Arrival and departure transfers: Our driver will greet you once you have cleared the Customs area at your Vietnam arrival airport. After claiming your baggage and going through the Customs, you should look for our Welcome Sign with your name in the crowd. If you cannot find our guide in the crowd, you need to STAY AT THE EXIT AREA, WHERE OUR GUIDE IS WAITING FOR THE PASSENGERS. Please call  +84913011410. This will help you to avoid scams, especially at Ho Chi Minh in Saigon and Noi Bai Airport in Hanoi.

+ Road: For six travelers or more, air-conditioned Hyundai with 25-40 seats are used. If you are traveling in a smaller group, travel will be by air-conditioned minibus or modern sedan car. Metered taxis are cheap and plentiful in most towns and cities throughout Vietnam.
+ Air: Modern Airbus 320, 321,350 or Boeing 777, 787 planes. Flight schedules frequently change in Vietnam, which may impact travel plans.
+ Train: The Reunification Express travels the length of the country, and there are also overnight trains to and from Sapa. We travel in shared, four-berth soft bed sleeping compartments. Earplugs are advisable.
+ Other: Cyclos, boats of varying sizes, bicycles and your feet.

+ Internet: Internet is inexpensive and widely available throughout Vietnam. You will also find free WiFi at many hotels, cafes and restaurants.
+ Phone: There is extensive mobile phone coverage in Vietnam, though you will need to contact your service provider to enable roaming before you leave. Purchasing a local SIM card on arrival is another option. International phone calls can be very expensive in Vietnam, with rates from 2-4 USD per minute. Reverse charge calls cannot be made.
+ Mail: International post generally takes 7-10 days to reach its destination, with the cost basically similar to charges in your county.

Food & Drink
Vietnamese cuisine is real highlight of any journey in Vietnam, with fresh, fragrant flavors, wonderful use of seasonal, locally grown produce, and a French influence apparent. Rice and rice noodles are staples, along with baguettes. Fresh seafood is in abundance, and vegetarians are well catered for. Vietnam’s famous soup, pho, is a must to try, and there are many more delicious dishes on offer from pork cooked in clay pot to succulent lemongrass prawns and fresh spring rolls.
In Hanoi, try the local fish dish cha ca, and in Hue, enjoy the country’s famed imperial cuisine. There are also many places serving cuisines from around the world, particularly in the cities. Travelers should be aware that eating raw, cold food has a higher risk of stomach upset than cooked dishes. Tap water should be avoided, however bottled water is readily available and provided free in most hotel rooms.

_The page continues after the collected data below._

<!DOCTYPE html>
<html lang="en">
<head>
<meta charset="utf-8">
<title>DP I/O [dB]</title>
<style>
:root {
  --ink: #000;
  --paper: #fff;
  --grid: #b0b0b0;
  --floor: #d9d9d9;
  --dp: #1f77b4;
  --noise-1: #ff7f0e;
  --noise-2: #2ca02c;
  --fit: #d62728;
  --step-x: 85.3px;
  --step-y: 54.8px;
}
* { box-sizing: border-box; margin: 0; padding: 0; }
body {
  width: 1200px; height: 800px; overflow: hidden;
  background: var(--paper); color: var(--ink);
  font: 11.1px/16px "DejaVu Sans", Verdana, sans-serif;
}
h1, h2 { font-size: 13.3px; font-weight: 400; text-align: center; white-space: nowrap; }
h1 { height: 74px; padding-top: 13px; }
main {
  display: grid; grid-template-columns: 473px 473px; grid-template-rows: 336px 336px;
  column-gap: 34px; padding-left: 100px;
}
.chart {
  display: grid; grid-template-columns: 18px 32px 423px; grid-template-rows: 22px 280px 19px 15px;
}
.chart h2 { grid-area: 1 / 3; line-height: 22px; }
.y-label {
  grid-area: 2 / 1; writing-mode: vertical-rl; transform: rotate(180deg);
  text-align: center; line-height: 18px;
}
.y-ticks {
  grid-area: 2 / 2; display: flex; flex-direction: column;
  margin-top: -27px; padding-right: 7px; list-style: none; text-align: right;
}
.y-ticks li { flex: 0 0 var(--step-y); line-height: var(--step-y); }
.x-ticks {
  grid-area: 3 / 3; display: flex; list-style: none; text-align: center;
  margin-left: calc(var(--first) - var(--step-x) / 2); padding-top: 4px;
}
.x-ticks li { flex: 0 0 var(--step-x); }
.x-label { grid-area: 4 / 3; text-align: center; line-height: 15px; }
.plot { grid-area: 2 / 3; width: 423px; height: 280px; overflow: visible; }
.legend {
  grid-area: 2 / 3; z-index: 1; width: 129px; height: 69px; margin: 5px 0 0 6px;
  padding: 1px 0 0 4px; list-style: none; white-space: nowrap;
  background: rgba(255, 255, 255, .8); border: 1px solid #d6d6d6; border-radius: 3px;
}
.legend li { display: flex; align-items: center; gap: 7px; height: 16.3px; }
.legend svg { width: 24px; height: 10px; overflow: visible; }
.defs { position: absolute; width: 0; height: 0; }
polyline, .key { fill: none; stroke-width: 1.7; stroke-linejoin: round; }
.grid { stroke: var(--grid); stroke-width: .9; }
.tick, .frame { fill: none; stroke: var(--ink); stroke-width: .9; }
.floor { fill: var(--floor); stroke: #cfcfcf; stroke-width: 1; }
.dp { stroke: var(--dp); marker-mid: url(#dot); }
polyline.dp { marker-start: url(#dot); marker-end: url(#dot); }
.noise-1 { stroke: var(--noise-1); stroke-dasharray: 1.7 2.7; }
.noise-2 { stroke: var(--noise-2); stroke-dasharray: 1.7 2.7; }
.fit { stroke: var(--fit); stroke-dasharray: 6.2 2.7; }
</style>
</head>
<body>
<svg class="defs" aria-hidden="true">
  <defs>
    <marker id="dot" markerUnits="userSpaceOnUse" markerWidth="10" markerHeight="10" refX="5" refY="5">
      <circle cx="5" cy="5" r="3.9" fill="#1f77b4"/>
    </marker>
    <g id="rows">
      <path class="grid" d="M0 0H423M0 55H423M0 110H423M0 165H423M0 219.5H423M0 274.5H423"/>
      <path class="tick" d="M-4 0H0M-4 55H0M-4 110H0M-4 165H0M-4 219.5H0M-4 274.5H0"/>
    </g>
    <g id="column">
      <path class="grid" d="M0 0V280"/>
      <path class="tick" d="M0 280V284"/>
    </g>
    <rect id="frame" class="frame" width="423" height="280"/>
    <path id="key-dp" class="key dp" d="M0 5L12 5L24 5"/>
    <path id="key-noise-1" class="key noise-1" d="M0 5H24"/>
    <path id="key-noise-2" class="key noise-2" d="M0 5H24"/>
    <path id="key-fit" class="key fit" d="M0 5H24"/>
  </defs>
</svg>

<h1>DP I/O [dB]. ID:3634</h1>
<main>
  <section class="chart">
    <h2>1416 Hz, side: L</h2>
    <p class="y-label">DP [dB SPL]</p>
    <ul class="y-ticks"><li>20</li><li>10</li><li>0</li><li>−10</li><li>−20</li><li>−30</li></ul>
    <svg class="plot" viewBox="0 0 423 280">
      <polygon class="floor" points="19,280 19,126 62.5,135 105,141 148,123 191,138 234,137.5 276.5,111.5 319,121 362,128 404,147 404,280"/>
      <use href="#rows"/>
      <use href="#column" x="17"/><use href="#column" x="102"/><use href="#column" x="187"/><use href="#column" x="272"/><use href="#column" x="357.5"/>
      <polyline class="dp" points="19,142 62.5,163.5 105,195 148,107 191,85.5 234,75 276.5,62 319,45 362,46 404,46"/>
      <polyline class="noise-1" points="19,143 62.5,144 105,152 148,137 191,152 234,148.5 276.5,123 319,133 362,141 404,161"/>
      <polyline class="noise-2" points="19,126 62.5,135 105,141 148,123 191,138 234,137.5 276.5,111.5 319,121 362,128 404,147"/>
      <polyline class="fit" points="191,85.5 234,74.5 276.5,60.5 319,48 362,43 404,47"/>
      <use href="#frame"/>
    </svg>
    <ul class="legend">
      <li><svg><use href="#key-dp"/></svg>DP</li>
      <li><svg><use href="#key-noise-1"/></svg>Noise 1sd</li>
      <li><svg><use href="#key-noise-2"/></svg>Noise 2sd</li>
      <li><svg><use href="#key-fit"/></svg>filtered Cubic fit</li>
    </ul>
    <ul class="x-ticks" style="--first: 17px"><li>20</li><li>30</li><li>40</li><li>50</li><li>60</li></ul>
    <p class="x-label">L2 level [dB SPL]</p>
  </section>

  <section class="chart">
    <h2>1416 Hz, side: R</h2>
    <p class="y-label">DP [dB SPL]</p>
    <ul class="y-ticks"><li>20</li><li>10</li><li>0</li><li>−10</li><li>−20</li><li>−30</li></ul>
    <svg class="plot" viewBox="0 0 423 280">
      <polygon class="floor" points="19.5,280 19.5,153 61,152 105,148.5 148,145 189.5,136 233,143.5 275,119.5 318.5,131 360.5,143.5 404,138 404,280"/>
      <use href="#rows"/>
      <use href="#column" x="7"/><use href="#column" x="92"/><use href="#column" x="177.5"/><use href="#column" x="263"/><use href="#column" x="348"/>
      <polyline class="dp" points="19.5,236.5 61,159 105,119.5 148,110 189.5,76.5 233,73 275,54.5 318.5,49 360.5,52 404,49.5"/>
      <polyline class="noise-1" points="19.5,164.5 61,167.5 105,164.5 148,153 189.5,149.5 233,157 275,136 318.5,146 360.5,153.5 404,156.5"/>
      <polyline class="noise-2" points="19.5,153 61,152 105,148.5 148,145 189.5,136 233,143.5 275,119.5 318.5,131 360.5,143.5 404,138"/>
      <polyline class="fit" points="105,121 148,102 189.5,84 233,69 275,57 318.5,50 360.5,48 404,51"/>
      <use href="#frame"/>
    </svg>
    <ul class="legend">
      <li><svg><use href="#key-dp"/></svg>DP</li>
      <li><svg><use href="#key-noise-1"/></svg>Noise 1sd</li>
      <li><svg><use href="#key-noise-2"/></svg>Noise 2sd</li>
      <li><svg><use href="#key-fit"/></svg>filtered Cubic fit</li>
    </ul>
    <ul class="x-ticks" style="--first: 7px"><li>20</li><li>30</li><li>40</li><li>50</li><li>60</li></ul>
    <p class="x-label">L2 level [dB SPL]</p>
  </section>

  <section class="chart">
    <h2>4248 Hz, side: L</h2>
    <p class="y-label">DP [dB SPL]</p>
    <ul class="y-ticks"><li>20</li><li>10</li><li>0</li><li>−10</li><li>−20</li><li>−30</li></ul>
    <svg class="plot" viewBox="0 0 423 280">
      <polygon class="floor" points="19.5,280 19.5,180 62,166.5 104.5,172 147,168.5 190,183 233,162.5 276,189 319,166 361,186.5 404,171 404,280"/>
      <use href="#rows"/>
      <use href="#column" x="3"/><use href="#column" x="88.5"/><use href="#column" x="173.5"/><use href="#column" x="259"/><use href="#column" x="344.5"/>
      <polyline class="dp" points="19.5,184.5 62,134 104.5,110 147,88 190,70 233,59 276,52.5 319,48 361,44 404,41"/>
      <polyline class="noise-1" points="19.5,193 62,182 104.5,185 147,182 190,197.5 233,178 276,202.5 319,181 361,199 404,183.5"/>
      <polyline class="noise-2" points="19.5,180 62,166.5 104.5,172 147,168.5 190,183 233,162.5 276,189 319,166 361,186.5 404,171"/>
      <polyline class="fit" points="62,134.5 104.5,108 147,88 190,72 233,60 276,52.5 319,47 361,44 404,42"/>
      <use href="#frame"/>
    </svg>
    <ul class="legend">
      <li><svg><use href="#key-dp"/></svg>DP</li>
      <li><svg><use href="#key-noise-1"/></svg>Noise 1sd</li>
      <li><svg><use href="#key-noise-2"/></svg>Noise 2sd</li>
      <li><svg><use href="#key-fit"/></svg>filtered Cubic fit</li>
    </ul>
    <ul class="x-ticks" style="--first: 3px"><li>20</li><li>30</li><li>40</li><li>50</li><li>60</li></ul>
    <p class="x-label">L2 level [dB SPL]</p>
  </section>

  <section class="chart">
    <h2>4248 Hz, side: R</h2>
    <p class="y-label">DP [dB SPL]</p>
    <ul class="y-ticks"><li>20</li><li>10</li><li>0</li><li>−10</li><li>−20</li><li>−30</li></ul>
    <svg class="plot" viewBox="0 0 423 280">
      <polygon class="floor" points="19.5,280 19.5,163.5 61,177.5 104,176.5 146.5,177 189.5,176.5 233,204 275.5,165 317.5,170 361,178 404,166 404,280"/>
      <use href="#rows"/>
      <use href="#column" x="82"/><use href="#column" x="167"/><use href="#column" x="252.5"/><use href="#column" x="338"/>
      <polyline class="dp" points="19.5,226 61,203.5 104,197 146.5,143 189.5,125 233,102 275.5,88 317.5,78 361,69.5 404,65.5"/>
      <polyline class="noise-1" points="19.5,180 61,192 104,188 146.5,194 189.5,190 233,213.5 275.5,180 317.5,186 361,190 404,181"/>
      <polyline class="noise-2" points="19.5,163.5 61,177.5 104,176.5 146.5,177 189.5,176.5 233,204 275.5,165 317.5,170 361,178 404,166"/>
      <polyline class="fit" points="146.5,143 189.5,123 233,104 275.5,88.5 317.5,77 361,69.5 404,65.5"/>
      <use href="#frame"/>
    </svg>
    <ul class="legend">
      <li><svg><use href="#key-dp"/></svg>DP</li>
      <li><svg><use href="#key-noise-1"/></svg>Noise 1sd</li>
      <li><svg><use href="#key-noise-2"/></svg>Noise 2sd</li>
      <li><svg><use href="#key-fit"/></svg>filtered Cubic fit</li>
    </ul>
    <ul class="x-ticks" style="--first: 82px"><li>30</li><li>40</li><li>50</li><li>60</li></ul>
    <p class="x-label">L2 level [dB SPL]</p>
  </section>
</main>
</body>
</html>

Tipping is often confusing for the traveler. Your local guides and drivers are professional, conscientious, and are most thankful for your acknowledgment. When traveling, tipping has now been adopted as a general practice in Vietnam. You are advised to give some tips for the excellent services.

Shopping is always a part of the travel experience. Vietnam is known as bargain shopper’s paradise, offering a marvelous selection of arts and crafts such as jade, silk, rugs, cloisonne, ceramics, antiques, paintings, furniture and more. Purchasing an item in the area where it is “noted for” has proven to be the best value. Your local guides will be glad to assist you with detailed shopping information.
It is wise to use credit cards for large purchases. Retain all receipts. Purchase insurance for items that you have shipped. A supply of small bills is very handy when shopping with street vendors. Always keep in mind that a purchase is between the buyer and the seller. Viet Holiday Travel is not involved in and is not responsible for any purchases you make during your tour, whether that merchant is part of the scheduled itinerary or not.
We do not recommend you purchase medicines or medicinal herbs unless prescribed by your own physician. Even in Vietnam there are no miracle cures.